Dataset entries:
____

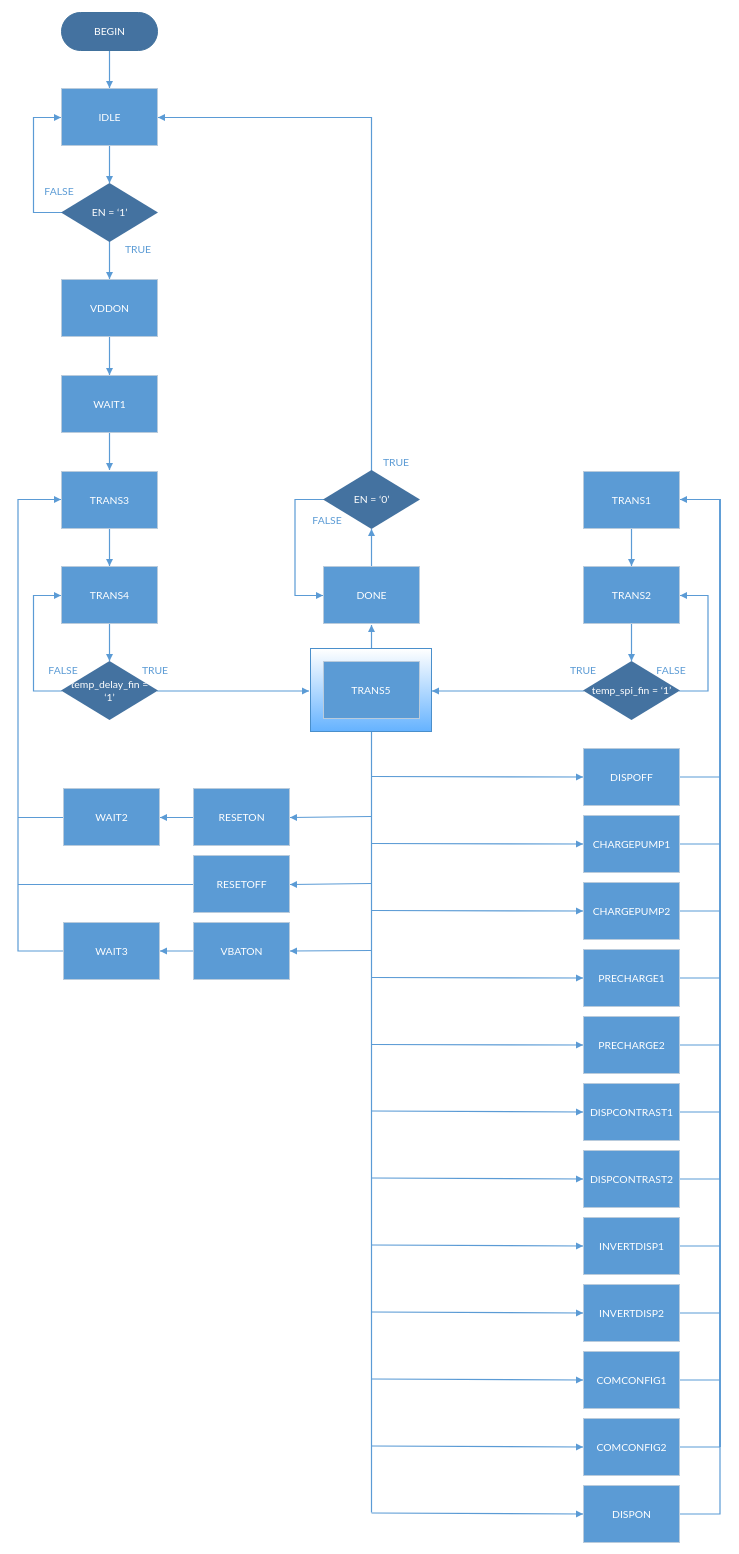
<!DOCTYPE html>
<html lang="en">
<head>
<meta charset="utf-8">
<title>Display controller state machine</title>
<style>
:root {
  --state: #5b9bd5;
  --state-edge: #b9cbdc;
  --decision: #41719c;
  --decision-fill: #4472a0;
  --line: #5b9bd5;
  --hub-end: #66b3ff;
  --hub-edge: #4a8fcb;
  --paper: #ffffff;
}
* { box-sizing: border-box; }
html, body { margin: 0; overflow: hidden; background: var(--paper); }
.chart {
  position: relative;
  width: 739px;
  height: 1554px;
  overflow: hidden;
  background: var(--paper);
  color: var(--paper);
  font: 10.4px/13px Lato, "Open Sans", sans-serif;
}
.wires { position: absolute; left: 0; top: 0; }
.wires path { fill: none; stroke: var(--line); stroke-width: 1.2; }
.wires .arrow { marker-end: url(#head); }
.wires .bus { stroke-width: 1.8; }
.wires marker path { fill: var(--line); stroke: none; }
.state, .decision, .start {
  display: flex;
  align-items: center;
  justify-content: center;
  text-align: center;
  white-space: nowrap;
  width: 97px;
}
.state { height: 58px; background: var(--state); border: 1px solid var(--state-edge); }
.decision { height: 59px; background: var(--decision-fill); clip-path: polygon(50% 0, 100% 50%, 50% 100%, 0 50%); }
.start { height: 39px; border-radius: 20px; background: var(--decision-fill); border: 1px solid var(--decision); }
.node { position: absolute; left: var(--x); top: var(--y); }
.hub {
  width: 122px;
  height: 84px;
  display: flex;
  align-items: center;
  justify-content: center;
  background: linear-gradient(var(--paper), var(--hub-end));
  border: 1px solid var(--hub-edge);
}
.commands {
  position: absolute;
  left: 583px;
  top: 748px;
  display: flex;
  flex-direction: column;
  gap: 9px;
}
.branch {
  position: absolute;
  left: var(--x);
  top: var(--y);
  transform: translate(-50%, -50%);
  color: var(--line);
}
</style>
</head>
<body>
<main class="chart">
  <svg class="wires" width="739" height="1554" viewBox="0 0 739 1554" aria-hidden="true">
    <defs>
      <marker id="head" markerUnits="userSpaceOnUse" markerWidth="8" markerHeight="8" refX="7" refY="4" orient="auto">
        <path d="M0 0.5 L7 4 L0 7.5 Z"/>
      </marker>
    </defs>
    <g class="start-up">
      <path class="arrow" d="M109.5 50V88"/>
      <path class="arrow" d="M109.5 146V183"/>
      <path class="arrow" d="M109.5 241V279"/>
      <path class="arrow" d="M109.5 337V375"/>
      <path class="arrow" d="M109.5 433V470"/>
      <path class="arrow" d="M109.5 528V566"/>
      <path class="arrow" d="M109.5 624V661"/>
      <path class="arrow" d="M62 212.5H33.5V117.5H61"/>
      <path class="arrow" d="M62 691H33.5V595.5H61"/>
      <path class="arrow" d="M157 691H309"/>
    </g>
    <g class="finish">
      <path class="arrow" d="M371.5 649V625"/>
      <path class="arrow" d="M371.5 567V529"/>
      <path class="arrow" d="M324 499.5H295V595.5H323"/>
      <path class="arrow" d="M371.5 471V117.5H158"/>
    </g>
    <g class="serial">
      <path class="arrow" d="M631.5 528V566"/>
      <path class="arrow" d="M631.5 624V661"/>
      <path class="arrow" d="M679 691H708V595.5H680"/>
      <path class="arrow" d="M584 691H432"/>
    </g>
    <g class="power">
      <path class="arrow" d="M371.5 816.5L290 817.5"/>
      <path class="arrow" d="M371.5 883.5L290 884.5"/>
      <path class="arrow" d="M371.5 950.5L290 951"/>
      <path class="arrow" d="M194 817.5H160"/>
      <path class="arrow" d="M194 951H160"/>
      <path d="M64 817.5H18M194 884.5H18"/>
      <path class="arrow" d="M64 951H18V499.5H61"/>
    </g>
    <g class="dispatch">
      <path d="M371.5 732V1512.5"/>
      <path class="arrow" d="M371.5 776.5L583 777"/>
      <path class="arrow" d="M371.5 843.5L583 844"/>
      <path class="arrow" d="M371.5 910.5L583 911"/>
      <path class="arrow" d="M371.5 977.5L583 978"/>
      <path class="arrow" d="M371.5 1044.5L583 1045"/>
      <path class="arrow" d="M371.5 1111L583 1112"/>
      <path class="arrow" d="M371.5 1178L583 1179"/>
      <path class="arrow" d="M371.5 1245L583 1246"/>
      <path class="arrow" d="M371.5 1312L583 1313"/>
      <path class="arrow" d="M371.5 1379L583 1380"/>
      <path class="arrow" d="M371.5 1446L583 1447"/>
      <path class="arrow" d="M371.5 1513L583 1514"/>
    </g>
    <g class="return">
      <path d="M679 777H720M679 844H720M679 911H720M679 978H720M679 1045H720M679 1112H720M679 1179H720M679 1246H720M679 1313H720M679 1380H720M679 1447H720"/>
      <path class="arrow" d="M679 1514H720V499.5H680"/>
      <path class="bus" d="M720 499V1447"/>
    </g>
  </svg>

  <div class="node start" style="--x:61px;--y:12px">BEGIN</div>
  <div class="node state" style="--x:61px;--y:88px">IDLE</div>
  <div class="node decision" style="--x:61px;--y:183px">EN = ‘1’</div>
  <div class="node state" style="--x:61px;--y:279px">VDDON</div>
  <div class="node state" style="--x:61px;--y:375px">WAIT1</div>
  <div class="node state" style="--x:61px;--y:471px">TRANS3</div>
  <div class="node state" style="--x:61px;--y:566px">TRANS4</div>
  <div class="node decision" style="--x:61px;--y:661px">temp_delay_fin =<br>‘1’</div>

  <div class="node decision" style="--x:323px;--y:470px">EN = ‘0’</div>
  <div class="node state" style="--x:323px;--y:566px">DONE</div>
  <div class="node hub" style="--x:310px;--y:648px"><div class="state">TRANS5</div></div>

  <div class="node state" style="--x:583px;--y:471px">TRANS1</div>
  <div class="node state" style="--x:583px;--y:566px">TRANS2</div>
  <div class="node decision" style="--x:583px;--y:661px">temp_spi_fin = ‘1’</div>

  <div class="node state" style="--x:63px;--y:788px">WAIT2</div>
  <div class="node state" style="--x:193px;--y:788px">RESETON</div>
  <div class="node state" style="--x:193px;--y:855px">RESETOFF</div>
  <div class="node state" style="--x:63px;--y:922px">WAIT3</div>
  <div class="node state" style="--x:193px;--y:922px">VBATON</div>

  <section class="commands">
    <div class="state">DISPOFF</div>
    <div class="state">CHARGEPUMP1</div>
    <div class="state">CHARGEPUMP2</div>
    <div class="state">PRECHARGE1</div>
    <div class="state">PRECHARGE2</div>
    <div class="state">DISPCONTRAST1</div>
    <div class="state">DISPCONTRAST2</div>
    <div class="state">INVERTDISP1</div>
    <div class="state">INVERTDISP2</div>
    <div class="state">COMCONFIG1</div>
    <div class="state">COMCONFIG2</div>
    <div class="state">DISPON</div>
  </section>

  <span class="branch" style="--x:59px;--y:191px">FALSE</span>
  <span class="branch" style="--x:138px;--y:249px">TRUE</span>
  <span class="branch" style="--x:63px;--y:670px">FALSE</span>
  <span class="branch" style="--x:155px;--y:670px">TRUE</span>
  <span class="branch" style="--x:396px;--y:462px">TRUE</span>
  <span class="branch" style="--x:327px;--y:520px">FALSE</span>
  <span class="branch" style="--x:583px;--y:670px">TRUE</span>
  <span class="branch" style="--x:671px;--y:670px">FALSE</span>
</main>
</body>
</html>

____

Work item: Search the entries for the word "decision", then copy every line in which it is found.

Exercise solution:
  --decision: #41719c;
  --decision-fill: #4472a0;
.state, .decision, .start {
.decision { height: 59px; background: var(--decision-fill); clip-path: polygon(50% 0, 100% 50%, 50% 100%, 0 50%); }
.start { height: 39px; border-radius: 20px; background: var(--decision-fill); border: 1px solid var(--decision); }
  <div class="node decision" style="--x:61px;--y:183px">EN = ‘1’</div>
  <div class="node decision" style="--x:61px;--y:661px">temp_delay_fin =<br>‘1’</div>
  <div class="node decision" style="--x:323px;--y:470px">EN = ‘0’</div>
  <div class="node decision" style="--x:583px;--y:661px">temp_spi_fin = ‘1’</div>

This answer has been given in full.